We finally leave just after six o’clock and the sat-nav tells us that it is 40km journey to our destination.  During the next 70 minutes we will pass through merciless traffic jams getting closer and closer to the suburb of Parramatta.  The chance of a punctual arrival at the “South American Church” is zero.  “Don’t stress, Dr John,” Ronny, sitting next to me, reassures me, “I have WhatsApped Pastor Bruno Meister, he knows that we are running late!” What a comfort!

Around 60 Latinos hailing from Peru, Argentina, Columbia, Uruguay, Nicaragua and Brazil have come together and the background noise is loud.  Everyone is delighted that we have arrived and we start immediately.

For 90 minutes I tell my listeners who definitely do not belong to Sydney’s upper class what, trusting in God, has happened in Peru.  Everyone is fully with it and rejoice with me as soon as I show them my Peruvian passport!  I am one of them.

I had assured Argentinian Pastor Bruno Meister that I was not on a money raising trip, but on a trip as an ambassador of faith: “God will take care of the finances!” “Yes Dr John,” answered the Argentinian, “but we want to help and will take up a collection!”  The presentation is over and no eye has remained dry.  Pastor Meister is as moved as everyone in the room.  “If anyone wants to give a donation, feel free to do so.  Please do not feel any compulsion.” he says short and to the point.  I am content.  No tear-pressure, no burning call for financial support.  The Latinos sitting there have enough to do getting by financially in expensive Sydney.  The last amen has been said and I shake hands and have many selfies taken of me with members of the audience.  30 books are sold that evening.  People from many countries embrace me and wish me God’s blessing for the future.

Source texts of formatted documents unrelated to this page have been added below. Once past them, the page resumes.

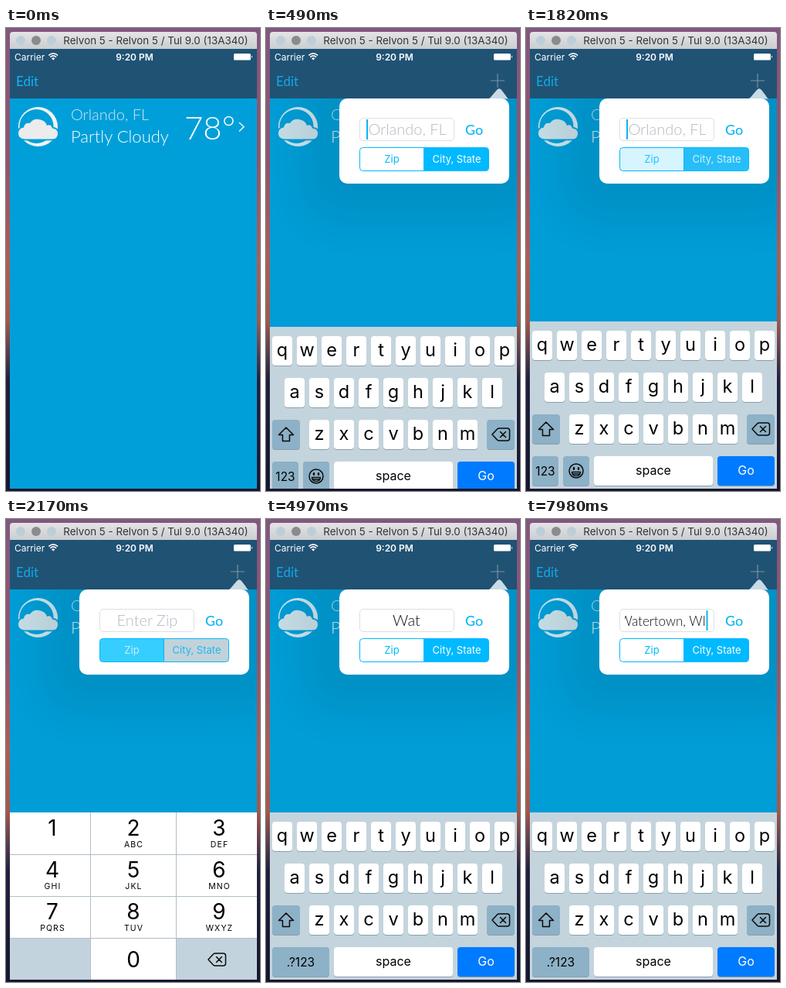
These frames come from a looping animation (329x598 px, 8000 ms). An HTML page:

```html
<!DOCTYPE html>
<html lang="en">
<head>
<meta charset="utf-8">
<title>Weather app: add a city</title>
<style>
  html, body { margin: 0; width: 100%; height: 100%; overflow: hidden; background: #16162f; }
  svg { display: block; width: 329px; height: 598px; }
  text { font-family: Inter, Roboto, sans-serif; white-space: pre; }
  .lato { font-family: Lato, sans-serif; }
  .light { font-family: Lato, sans-serif; font-weight: 300; }
  .mid { text-anchor: middle; }
  .line { fill: none; stroke: #0a0a0a; stroke-width: 1.5; stroke-linejoin: round; stroke-linecap: round; }
</style>
</head>
<body>
<svg viewBox="0 0 329 598">
  <defs>
    <linearGradient id="wall" x2="0" y2="1">
      <stop offset="0" stop-color="#80587f"/>
      <stop offset=".3" stop-color="#92546b"/>
      <stop offset=".5" stop-color="#ad5d54"/>
      <stop offset=".63" stop-color="#a2584c"/>
      <stop offset=".7" stop-color="#5a3d4b"/>
      <stop offset=".76" stop-color="#20203c"/>
      <stop offset="1" stop-color="#16162f"/>
    </linearGradient>
    <linearGradient id="bar" x2="0" y2="1">
      <stop offset="0" stop-color="#e5e3e5"/>
      <stop offset="1" stop-color="#c9ced1"/>
    </linearGradient>
    <filter id="soft" x="-60%" y="-100%" width="220%" height="300%">
      <feGaussianBlur stdDeviation="26"/>
    </filter>
    <clipPath id="screen"><path d="M5 27H325V595H5Z"/></clipPath>
    <clipPath id="body"><path d="M5 91H325V595H5Z"/></clipPath>
    <clipPath id="field"><path d="M128 117H237V145H128Z"/></clipPath>
  </defs>

  <rect width="329" height="598" fill="url(#wall)"/>

  <!-- window bar -->
  <path d="M5 27V9Q5 5 9 5H321Q325 5 325 9V27Z" fill="url(#bar)"/>
  <g fill="#bccfd8"><circle cx="19" cy="16" r="6"/><circle cx="59" cy="16" r="6"/></g>
  <circle cx="39" cy="16" r="6" fill="#8b8b8d"/>
  <text class="mid" x="194" y="21" font-size="13.4" fill="#333335">Relvon 5 - Relvon 5 / Tul 9.0 (13A340)</text>

  <!-- status and navigation -->
  <rect x="5" y="27" width="320" height="64" fill="#205274"/>
  <rect x="5" y="91" width="320" height="504" fill="#009fd9"/>
  <g fill="#fff">
    <text x="11" y="41.5" font-size="12">Carrier</text>
    <text class="mid" x="166.5" y="41.5" font-size="12" font-weight="600">9:20 PM</text>
    <rect x="295" y="33" width="22" height="8.5" rx="1.5"/>
    <path d="M318 35.5Q320 37.2 318 39Z"/>
    <path d="M59 39.3Q61.2 37.2 63.4 39.3L61.2 41.6Z"/>
  </g>
  <path d="M55.3 35.4Q61.2 30.4 67.1 35.4M57.3 37.6Q61.2 34.2 65.1 37.6" fill="none" stroke="#fff" stroke-width="1.6"/>
  <text id="edit" class="lato" x="13" y="75" font-size="17" fill="#0fb6f8">Edit</text>

  <!-- weather row -->
  <g id="row">
    <circle cx="41.5" cy="127.5" r="25.5" fill="#f0f3f5"/>
    <circle cx="39.500" cy="127" r="22" fill="#009fd9"/>
    <path d="M24 143.5Q16 143 16 136Q16 129.5 23 128.5Q24 122 31 123Q35 117 42.5 118Q51 119 53 126Q58 123.5 60 129.5Q67 130 67 136.5Q67 143 60 143.5Z"
      fill="#ececec" stroke="#009fd9" stroke-width="3.5" paint-order="stroke"/>
    <text class="light" x="84" y="119" font-size="20" fill="#d0e8f3">Orlando, FL</text>
    <text class="light" x="84" y="148" font-size="22" fill="#fff">Partly Cloudy</text>
    <text class="light" x="231" y="144" font-size="42" fill="#fff">78°</text>
    <path d="M302 122L308 127.7L302 133.5" fill="none" stroke="#d7eef8" stroke-width="1.7"/>
  </g>

  <!-- popover -->
  <g id="pop">
    <g clip-path="url(#body)">
      <rect x="5" y="91" width="320" height="504" opacity=".01"/>
      <rect x="45" y="45" width="315" height="206" rx="40" opacity=".075" filter="url(#soft)"/>
    </g>
    <path d="M300 59V77M291 68H309" stroke="#7c91a0" stroke-width="1.2"/>
    <path d="M288 91.5Q291 90 293 87L299 80Q302 76.500 305 80L310 86.500Q312 90 314 91.500Z" fill="#c9dbe4"/>
    <rect x="95" y="91" width="220" height="110" rx="10" fill="#fff"/>
    <rect x="121.5" y="116.5" width="122" height="29" rx="4.5" fill="#fff" stroke="#dcdfe2"/>
    <g clip-path="url(#field)"><text id="entry" class="light" y="138"></text></g>
    <rect id="caret" y="118" width="2" height="26" fill="#0fb4f2"/>
    <text class="lato" x="258" y="138" font-size="18" font-weight="500" fill="#0fb5f3">Go</text>
    <path id="zip" d="M204.5 154.5H125.5Q121.5 154.5 121.5 158.5V180.5Q121.5 184.5 125.5 184.5H204.5Z" stroke="#00b9ff"/>
    <path id="city" d="M204.5 154.5H284.5Q288.5 154.5 288.5 158.5V180.5Q288.5 184.5 284.5 184.5H204.5Z" stroke="#00b9ff"/>
    <text id="zipText" class="mid" x="163" y="174" font-size="13">Zip</text>
    <text id="cityText" class="mid" x="247" y="174" font-size="13">City, State</text>
  </g>

  <g clip-path="url(#screen)">
    <g id="keys"></g>
    <g id="pad"></g>
  </g>
</svg>

<script>
const LOOP = 8000, STEP = 70;
const $ = id => document.getElementById(id);

// ---- keyboards ----
const label = (x, y, size, s, extra = '') =>
  `<text class="mid" x="${x}" y="${y}" font-size="${size}" ${extra}>${s}</text>`;

const key = (x, y, w, fill = '#fff') =>
  `<rect x="${x}" y="${y + 1}" width="${w}" height="38" rx="4" fill="#8b9fab"/>` +
  `<rect x="${x}" y="${y}" width="${w}" height="38" rx="4" fill="${fill}"/>`;

const erase = (x, y) =>
  `<path class="line" transform="translate(${x} ${y})"
    d="M-11.5 0L-5 -7Q-4 -8 -2.5 -8H8Q11 -8 11 -5V5Q11 8 8 8H-2.5Q-4 8 -5 7ZM-1 -3.5L6 3.5M6 -3.5L-1 3.5"/>`;

const GREY = '#8db1c6';

function letterKeys() {
  const rows = [['qwertyuiop', 8, 391], ['asdfghjkl', 24, 445], ['zxcvbnm', 56, 499]];
  let out = '<rect x="5" y="379" width="320" height="216" fill="#c4d4dd"/>';
  for (const [chars, x0, y] of rows)
    [...chars].forEach((c, i) => {
      const x = x0 + i * 32;
      out += key(x, y, 26) + label(x + 13, y + 26, 23.5, c);
    });
  out += key(8, 499, 36, GREY) + key(286, 499, 36, GREY) + erase(304.5, 518);
  out += '<path class="line" d="M26 509L35.5 518.5H30.5V526.5H21.5V518.5H16.5Z"/>';
  out += key(88, 553, 154) + label(165, 577, 16, 'space');
  out += key(248, 553, 74, '#007aff') + label(285, 577, 16, 'Go', 'fill="#fff"');
  out += '<g id="emojiKeys">' + key(8, 553, 34, GREY) + label(25, 578, 15.5, '123') +
    key(48, 553, 34, GREY) +
    '<circle class="line" cx="65" cy="572" r="9"/>' +
    '<path class="line" d="M59.5 573.5H70.5Q70 578.5 65 578.5T59.5 573.5ZM61 576H69"/>' +
    '<ellipse cx="62" cy="569" rx="1.3" ry="2"/><ellipse cx="68" cy="569" rx="1.3" ry="2"/></g>';
  out += '<g id="plainKeys">' + key(8, 553, 74, GREY) + label(45, 577.5, 15.5, '.?123') + '</g>';
  return out;
}

function numberPad() {
  const names = ['', 'ABC', 'DEF', 'GHI', 'JKL', 'MNO', 'PQRS', 'TUV', 'WXYZ'];
  const centres = [60, 165, 276];
  let out = '<rect x="5" y="379" width="320" height="216" fill="#fff"/>' +
    '<path d="M5 541H109V595H5ZM221 541H325V595H221Z" fill="#c3d3dd"/>' +
    '<path d="M5 433.5H325M5 487.5H325M5 541.5H325M109.5 379V595M220.5 379V595" stroke="#aebec8"/>';
  names.forEach((s, i) => {
    const x = centres[i % 3], y = 409 + 54 * Math.floor(i / 3);
    out += label(x, y, 28, i + 1) + label(x + .5, y + 15, 10.5, s, 'letter-spacing="1.1"');
  });
  return out + label(165, 578.5, 28, 0) + erase(273.5, 569);
}

$('keys').innerHTML = letterKeys();
$('pad').innerHTML = numberPad();

// ---- timeline ----
const TO_ZIP = 1960, TO_CITY = 4270;
const WORD = 'Watertown, WI';
const TYPED = [4270, 4620, 4970, 5320, 5530, 5880, 6020, 6090, 6230, 6300, 6440, 6580, 6790];
const FADE = [[0, 0], [280, 1]];
const CARET = [
  [840, 1], [910, 0], [1190, 0], [1330, 1], [1890, 1], [1960, 0],
  [2170, 0], [2310, 1], [2660, 1], [2870, 0], [3150, 0], [3360, 1], [3710, 1], [3920, 0],
  [6510, 0], [6580, 1], [7280, 1], [7560, 0], [7770, 0], [7980, 1]
];
const BLUE = [0, 185, 255], WHITE = [255, 255, 255];
const ZIP = [[1750, WHITE], [2100, [48, 203, 255]], [2170, [54, 206, 255]], [2380, BLUE]];
const CITY = [[1750, BLUE], [2100, [190, 212, 222]], [2170, [194, 210, 218]], [2380, WHITE]];
const ZIP_TEXT = [[1750, BLUE], [2170, [200, 238, 252]], [2380, WHITE]];
const CITY_TEXT = [[1750, WHITE], [2100, [40, 185, 235]], [2380, BLUE]];

const mix = (a, b, k) => Array.isArray(a) ? a.map((v, i) => mix(v, b[i], k)) : a + (b - a) * k;

function track(steps, t) {
  const n = steps.findIndex(s => s[0] > t);
  if (n === 0) return steps[0][1];
  if (n < 0) return steps[steps.length - 1][1];
  const [t0, a] = steps[n - 1], [t1, b] = steps[n];
  return mix(a, b, (t - t0) / (t1 - t0));
}

// critically damped slide, as pixels still to travel
function slide(t) {
  const k = Math.max(0, t - 164) * .01625;
  return Math.round(216 * (1 + k) * Math.exp(-k));
}

const show = (id, on) => $(id).setAttribute('display', on ? 'inline' : 'none');
const paint = (id, c) => $(id).setAttribute('fill', `rgb(${c.map(Math.round)})`);

function entry(s, x, anchor, fill, size = 20) {
  const el = $('entry');
  el.textContent = s;
  el.setAttribute('x', x);
  el.setAttribute('text-anchor', anchor);
  el.setAttribute('fill', fill);
  el.setAttribute('font-size', size);
}

// short text is centred; long text shrinks and scrolls to its end
function typeWord(n) {
  if (n > 11) entry(WORD.slice(0, n), 233, 'end', '#111', 17);
  else entry(WORD.slice(0, n).trim(), 182, 'middle', '#111');
}

function draw(t) {
  const zip = t >= TO_ZIP && t < TO_CITY, typing = t >= TO_CITY;
  const shade = track(FADE, t);
  $('pop').setAttribute('opacity', shade);
  $('row').setAttribute('opacity', 1 - .15 * shade);
  $('edit').setAttribute('opacity', 1 - .12 * shade);

  show('pad', zip);
  show('keys', !zip);
  show('emojiKeys', !typing);
  show('plainKeys', typing);
  $('keys').setAttribute('transform', `translate(0 ${slide(t)})`);

  if (typing) typeWord(TYPED.filter(at => at <= t).length);
  else if (zip) entry('Enter Zip', 183, 'middle', '#b3bac2');
  else entry('Orlando, FL', 132.5, 'start', '#b3bac2');

  $('caret').setAttribute('x', typing ? 233.5 : zip ? 141 : 130);
  $('caret').setAttribute('opacity', track(CARET, t));

  // the switch back to City is a hard cut
  const s = typing ? 0 : t;
  paint('zip', track(ZIP, s));
  paint('city', track(CITY, s));
  paint('zipText', track(ZIP_TEXT, s));
  paint('cityText', track(CITY_TEXT, s));
}

const start = performance.now();
function tick() {
  const t = (performance.now() - start) % LOOP;
  draw(Math.floor(t / STEP) * STEP);
  requestAnimationFrame(tick);
}
tick();
</script>
</body>
</html>
```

Somebody calls “1,360.60 Australian dollars” into the microphone.  I am overwhelmed.  Including the 300 dollars that are lying in the book basket each of the 60 visitors gave an average of 28 dollars.  The private budget of the Latinos is not great, but this evening their hearts are wide.  On the presentation slides they have seen God in action and they want to support generously.

“Why are you a Christian?”, I ask a 60-year old man standing next to me.  The Latin-American beams at me: “Do you really want to hear my story?” He dives into his life-story: a career as a heroin-addict and drug-smuggler, stations on the way to the abyss.  He describes the downward spiral that countless thousands in South America’s big cities go through.  “But then I met Christians and God healed me.  That was 20 years ago!” I wished I had more time to write down what he told me on our website.

Everyone in the church hall could tell swathes out of his/her life.  One story more exciting than the other.  But I must press on.  I start the car.  Highlights from a Latino congregation where God is just as at work just as he is in Peru or Germany, or should I say worldwide!/KDJ